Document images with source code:
····················
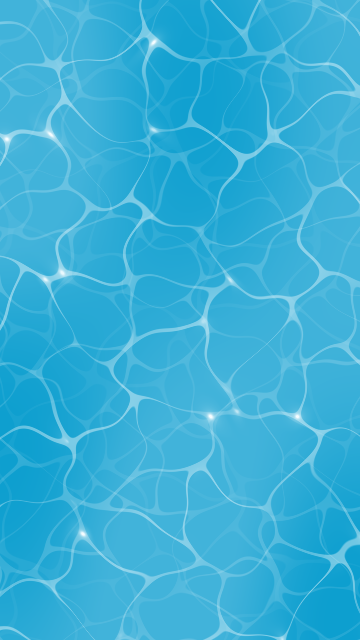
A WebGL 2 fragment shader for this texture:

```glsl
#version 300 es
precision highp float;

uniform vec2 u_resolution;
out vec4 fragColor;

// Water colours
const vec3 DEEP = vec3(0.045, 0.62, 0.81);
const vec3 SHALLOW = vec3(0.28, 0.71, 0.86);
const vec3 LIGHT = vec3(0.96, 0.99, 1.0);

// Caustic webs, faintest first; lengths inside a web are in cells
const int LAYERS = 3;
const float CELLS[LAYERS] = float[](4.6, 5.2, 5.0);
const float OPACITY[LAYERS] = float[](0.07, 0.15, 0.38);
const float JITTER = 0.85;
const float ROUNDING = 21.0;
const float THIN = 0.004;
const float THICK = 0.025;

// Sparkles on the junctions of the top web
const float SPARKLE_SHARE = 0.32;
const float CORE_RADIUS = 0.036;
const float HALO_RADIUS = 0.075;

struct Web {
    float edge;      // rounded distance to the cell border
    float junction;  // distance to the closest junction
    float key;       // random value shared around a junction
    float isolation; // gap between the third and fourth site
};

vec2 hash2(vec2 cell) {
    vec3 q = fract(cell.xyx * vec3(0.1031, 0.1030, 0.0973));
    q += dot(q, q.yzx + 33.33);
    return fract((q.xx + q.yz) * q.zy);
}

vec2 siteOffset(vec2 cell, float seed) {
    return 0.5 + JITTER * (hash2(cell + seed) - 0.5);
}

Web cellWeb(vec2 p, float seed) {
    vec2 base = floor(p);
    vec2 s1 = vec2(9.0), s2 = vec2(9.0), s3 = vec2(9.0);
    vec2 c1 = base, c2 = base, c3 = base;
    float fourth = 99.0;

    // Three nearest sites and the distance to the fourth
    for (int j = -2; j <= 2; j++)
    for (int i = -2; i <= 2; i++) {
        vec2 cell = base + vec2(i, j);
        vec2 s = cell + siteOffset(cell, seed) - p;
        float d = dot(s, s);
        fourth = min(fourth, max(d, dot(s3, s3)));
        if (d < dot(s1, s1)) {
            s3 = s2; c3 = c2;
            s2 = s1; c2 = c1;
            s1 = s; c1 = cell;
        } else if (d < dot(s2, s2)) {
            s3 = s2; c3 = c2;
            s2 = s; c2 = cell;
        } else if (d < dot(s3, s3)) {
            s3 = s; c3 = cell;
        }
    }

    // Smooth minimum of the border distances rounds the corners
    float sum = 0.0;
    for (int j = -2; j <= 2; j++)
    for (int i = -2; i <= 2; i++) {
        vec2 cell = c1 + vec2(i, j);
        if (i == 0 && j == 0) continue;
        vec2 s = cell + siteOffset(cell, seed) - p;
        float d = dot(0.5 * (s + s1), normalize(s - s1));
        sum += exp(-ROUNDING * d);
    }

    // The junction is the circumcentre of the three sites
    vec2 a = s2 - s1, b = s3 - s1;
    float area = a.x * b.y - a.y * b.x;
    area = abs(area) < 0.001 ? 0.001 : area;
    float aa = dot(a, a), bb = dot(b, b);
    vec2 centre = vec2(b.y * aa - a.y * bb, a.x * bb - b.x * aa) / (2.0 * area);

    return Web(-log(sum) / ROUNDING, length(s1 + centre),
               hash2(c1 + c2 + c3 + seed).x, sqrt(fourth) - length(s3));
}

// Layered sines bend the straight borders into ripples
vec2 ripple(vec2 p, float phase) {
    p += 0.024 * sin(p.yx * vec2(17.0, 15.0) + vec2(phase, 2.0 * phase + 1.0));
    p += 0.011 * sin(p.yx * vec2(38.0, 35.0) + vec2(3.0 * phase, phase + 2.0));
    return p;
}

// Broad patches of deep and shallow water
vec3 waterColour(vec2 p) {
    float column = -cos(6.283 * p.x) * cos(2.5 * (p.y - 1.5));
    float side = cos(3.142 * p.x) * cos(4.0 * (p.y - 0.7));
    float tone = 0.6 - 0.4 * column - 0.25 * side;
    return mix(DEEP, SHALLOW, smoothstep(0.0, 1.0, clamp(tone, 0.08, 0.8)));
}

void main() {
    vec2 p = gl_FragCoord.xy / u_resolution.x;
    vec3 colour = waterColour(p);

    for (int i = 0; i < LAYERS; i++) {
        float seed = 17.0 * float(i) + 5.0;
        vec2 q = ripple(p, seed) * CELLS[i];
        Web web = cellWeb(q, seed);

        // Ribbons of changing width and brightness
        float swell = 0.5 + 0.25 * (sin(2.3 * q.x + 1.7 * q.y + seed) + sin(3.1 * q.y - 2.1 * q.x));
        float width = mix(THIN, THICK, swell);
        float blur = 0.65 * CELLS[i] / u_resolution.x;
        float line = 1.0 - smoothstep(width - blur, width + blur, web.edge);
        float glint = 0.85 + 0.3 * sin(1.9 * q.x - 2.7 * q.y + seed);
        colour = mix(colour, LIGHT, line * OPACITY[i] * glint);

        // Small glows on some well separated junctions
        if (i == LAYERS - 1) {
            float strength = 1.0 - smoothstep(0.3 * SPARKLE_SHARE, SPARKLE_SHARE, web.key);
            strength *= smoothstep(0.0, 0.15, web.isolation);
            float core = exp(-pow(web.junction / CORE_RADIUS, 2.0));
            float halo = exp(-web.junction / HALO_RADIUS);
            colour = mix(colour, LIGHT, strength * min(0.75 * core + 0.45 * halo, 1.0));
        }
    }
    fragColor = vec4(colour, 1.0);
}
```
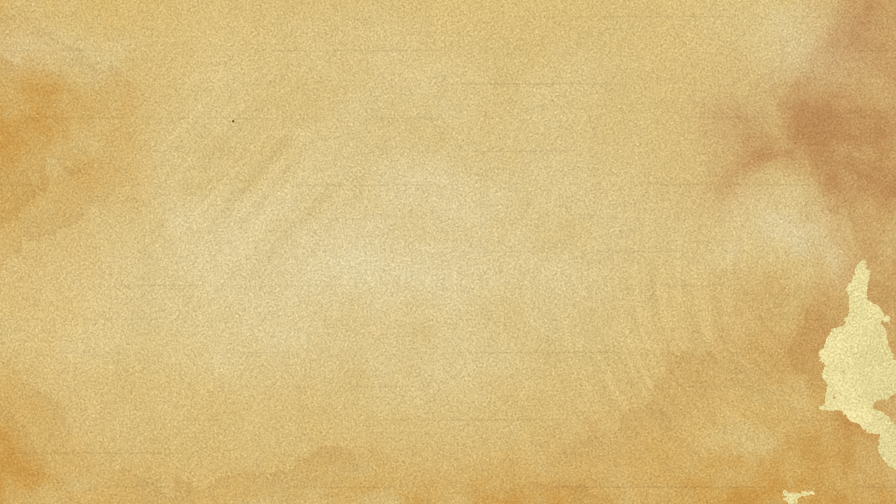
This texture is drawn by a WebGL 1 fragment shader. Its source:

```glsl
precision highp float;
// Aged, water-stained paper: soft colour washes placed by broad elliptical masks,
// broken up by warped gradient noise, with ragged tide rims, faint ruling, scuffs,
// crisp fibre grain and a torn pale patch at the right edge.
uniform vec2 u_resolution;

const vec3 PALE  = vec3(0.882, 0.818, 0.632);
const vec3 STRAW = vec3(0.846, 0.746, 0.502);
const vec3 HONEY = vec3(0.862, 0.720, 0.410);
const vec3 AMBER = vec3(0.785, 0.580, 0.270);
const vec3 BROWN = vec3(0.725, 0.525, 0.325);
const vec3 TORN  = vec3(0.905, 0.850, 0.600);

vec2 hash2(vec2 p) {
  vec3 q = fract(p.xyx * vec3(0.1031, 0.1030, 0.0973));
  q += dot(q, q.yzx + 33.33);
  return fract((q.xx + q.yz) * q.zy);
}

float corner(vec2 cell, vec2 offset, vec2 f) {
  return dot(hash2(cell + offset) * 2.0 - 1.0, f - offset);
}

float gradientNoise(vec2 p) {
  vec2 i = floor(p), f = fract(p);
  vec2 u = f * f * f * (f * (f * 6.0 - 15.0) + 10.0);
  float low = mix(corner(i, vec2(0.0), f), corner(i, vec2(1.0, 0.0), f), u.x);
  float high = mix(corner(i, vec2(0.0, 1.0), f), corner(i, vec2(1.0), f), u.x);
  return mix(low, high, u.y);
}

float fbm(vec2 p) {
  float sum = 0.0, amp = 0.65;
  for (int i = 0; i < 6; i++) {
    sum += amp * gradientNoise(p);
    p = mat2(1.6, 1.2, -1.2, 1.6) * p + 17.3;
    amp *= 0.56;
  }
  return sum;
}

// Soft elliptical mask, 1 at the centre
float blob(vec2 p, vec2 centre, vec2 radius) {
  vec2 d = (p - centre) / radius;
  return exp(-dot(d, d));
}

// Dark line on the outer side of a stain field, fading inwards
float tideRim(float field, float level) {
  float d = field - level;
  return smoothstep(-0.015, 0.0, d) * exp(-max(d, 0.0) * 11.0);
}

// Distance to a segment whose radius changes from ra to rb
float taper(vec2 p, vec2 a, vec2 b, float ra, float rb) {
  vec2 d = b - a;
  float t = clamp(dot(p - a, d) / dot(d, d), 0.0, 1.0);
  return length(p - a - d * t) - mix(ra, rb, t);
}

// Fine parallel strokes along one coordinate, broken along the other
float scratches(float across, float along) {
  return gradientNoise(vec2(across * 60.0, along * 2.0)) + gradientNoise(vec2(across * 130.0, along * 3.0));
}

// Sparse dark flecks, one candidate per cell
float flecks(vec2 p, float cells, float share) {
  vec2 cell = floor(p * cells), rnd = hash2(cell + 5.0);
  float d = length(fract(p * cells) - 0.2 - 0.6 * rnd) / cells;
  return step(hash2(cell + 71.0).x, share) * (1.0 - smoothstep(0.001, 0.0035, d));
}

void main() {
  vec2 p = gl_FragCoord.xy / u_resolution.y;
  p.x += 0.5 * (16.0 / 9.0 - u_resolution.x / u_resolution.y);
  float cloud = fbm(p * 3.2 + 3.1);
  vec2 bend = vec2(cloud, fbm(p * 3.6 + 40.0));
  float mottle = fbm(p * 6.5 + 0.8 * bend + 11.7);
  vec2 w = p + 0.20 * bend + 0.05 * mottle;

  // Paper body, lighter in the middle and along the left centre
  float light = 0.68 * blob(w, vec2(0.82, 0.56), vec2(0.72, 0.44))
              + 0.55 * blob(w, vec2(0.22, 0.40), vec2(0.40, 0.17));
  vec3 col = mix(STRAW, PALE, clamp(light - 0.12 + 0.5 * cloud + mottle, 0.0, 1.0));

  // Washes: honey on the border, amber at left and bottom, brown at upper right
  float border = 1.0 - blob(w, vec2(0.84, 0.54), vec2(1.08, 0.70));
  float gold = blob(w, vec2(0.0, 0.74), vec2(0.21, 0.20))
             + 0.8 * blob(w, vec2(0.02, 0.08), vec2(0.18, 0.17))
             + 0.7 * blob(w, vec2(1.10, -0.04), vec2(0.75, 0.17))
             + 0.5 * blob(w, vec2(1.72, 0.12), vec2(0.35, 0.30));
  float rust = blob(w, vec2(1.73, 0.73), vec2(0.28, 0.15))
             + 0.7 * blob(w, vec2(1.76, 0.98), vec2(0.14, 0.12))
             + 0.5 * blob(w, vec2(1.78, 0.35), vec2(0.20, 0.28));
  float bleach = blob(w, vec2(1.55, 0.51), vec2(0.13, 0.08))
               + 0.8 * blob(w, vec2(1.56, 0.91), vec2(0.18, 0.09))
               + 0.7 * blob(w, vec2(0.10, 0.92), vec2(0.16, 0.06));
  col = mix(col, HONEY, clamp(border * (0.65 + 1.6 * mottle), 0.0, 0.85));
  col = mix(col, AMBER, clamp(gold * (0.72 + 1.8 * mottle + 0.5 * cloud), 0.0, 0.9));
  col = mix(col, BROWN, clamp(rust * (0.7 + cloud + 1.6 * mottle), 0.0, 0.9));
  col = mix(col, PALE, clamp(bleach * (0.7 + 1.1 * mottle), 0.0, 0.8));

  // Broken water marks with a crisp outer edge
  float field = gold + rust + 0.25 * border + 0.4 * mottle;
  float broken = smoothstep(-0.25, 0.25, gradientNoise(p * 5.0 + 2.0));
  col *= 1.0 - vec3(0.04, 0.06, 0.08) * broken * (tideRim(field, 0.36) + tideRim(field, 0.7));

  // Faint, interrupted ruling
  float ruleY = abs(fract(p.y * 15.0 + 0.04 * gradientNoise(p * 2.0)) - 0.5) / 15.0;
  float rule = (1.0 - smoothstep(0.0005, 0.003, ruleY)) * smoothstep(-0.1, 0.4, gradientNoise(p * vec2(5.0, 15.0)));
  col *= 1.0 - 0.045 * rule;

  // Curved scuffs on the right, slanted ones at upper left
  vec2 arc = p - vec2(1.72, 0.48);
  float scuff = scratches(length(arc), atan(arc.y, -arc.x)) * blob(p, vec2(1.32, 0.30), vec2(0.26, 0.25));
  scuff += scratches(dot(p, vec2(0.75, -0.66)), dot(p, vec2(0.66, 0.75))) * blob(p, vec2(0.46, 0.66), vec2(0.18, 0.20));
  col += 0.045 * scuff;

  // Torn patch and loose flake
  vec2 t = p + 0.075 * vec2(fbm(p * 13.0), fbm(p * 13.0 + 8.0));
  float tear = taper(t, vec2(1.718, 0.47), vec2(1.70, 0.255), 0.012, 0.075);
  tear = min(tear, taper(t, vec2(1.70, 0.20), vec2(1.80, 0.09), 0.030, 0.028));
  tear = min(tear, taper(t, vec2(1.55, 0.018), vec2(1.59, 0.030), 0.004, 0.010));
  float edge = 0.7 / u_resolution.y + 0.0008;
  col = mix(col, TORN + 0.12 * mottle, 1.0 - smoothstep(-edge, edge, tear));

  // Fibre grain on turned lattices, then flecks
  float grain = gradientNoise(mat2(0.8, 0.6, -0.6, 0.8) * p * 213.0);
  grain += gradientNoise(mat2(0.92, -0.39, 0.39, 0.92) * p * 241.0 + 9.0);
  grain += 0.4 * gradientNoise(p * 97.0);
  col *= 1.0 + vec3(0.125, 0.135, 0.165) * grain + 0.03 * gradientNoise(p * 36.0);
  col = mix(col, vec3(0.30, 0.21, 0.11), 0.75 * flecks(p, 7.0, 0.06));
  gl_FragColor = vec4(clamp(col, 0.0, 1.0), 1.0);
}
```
····················
* **What the task requires**: Your answer should be the lines above that contain the word "gradientNoise", copied out.

* **Exercise solution**:
float gradientNoise(vec2 p) {
    sum += amp * gradientNoise(p);
  return gradientNoise(vec2(across * 60.0, along * 2.0)) + gradientNoise(vec2(across * 130.0, along * 3.0));
  float broken = smoothstep(-0.25, 0.25, gradientNoise(p * 5.0 + 2.0));
  float ruleY = abs(fract(p.y * 15.0 + 0.04 * gradientNoise(p * 2.0)) - 0.5) / 15.0;
  float rule = (1.0 - smoothstep(0.0005, 0.003, ruleY)) * smoothstep(-0.1, 0.4, gradientNoise(p * vec2(5.0, 15.0)));
  float grain = gradientNoise(mat2(0.8, 0.6, -0.6, 0.8) * p * 213.0);
  grain += gradientNoise(mat2(0.92, -0.39, 0.39, 0.92) * p * 241.0 + 9.0);
  grain += 0.4 * gradientNoise(p * 97.0);
  col *= 1.0 + vec3(0.125, 0.135, 0.165) * grain + 0.03 * gradientNoise(p * 36.0);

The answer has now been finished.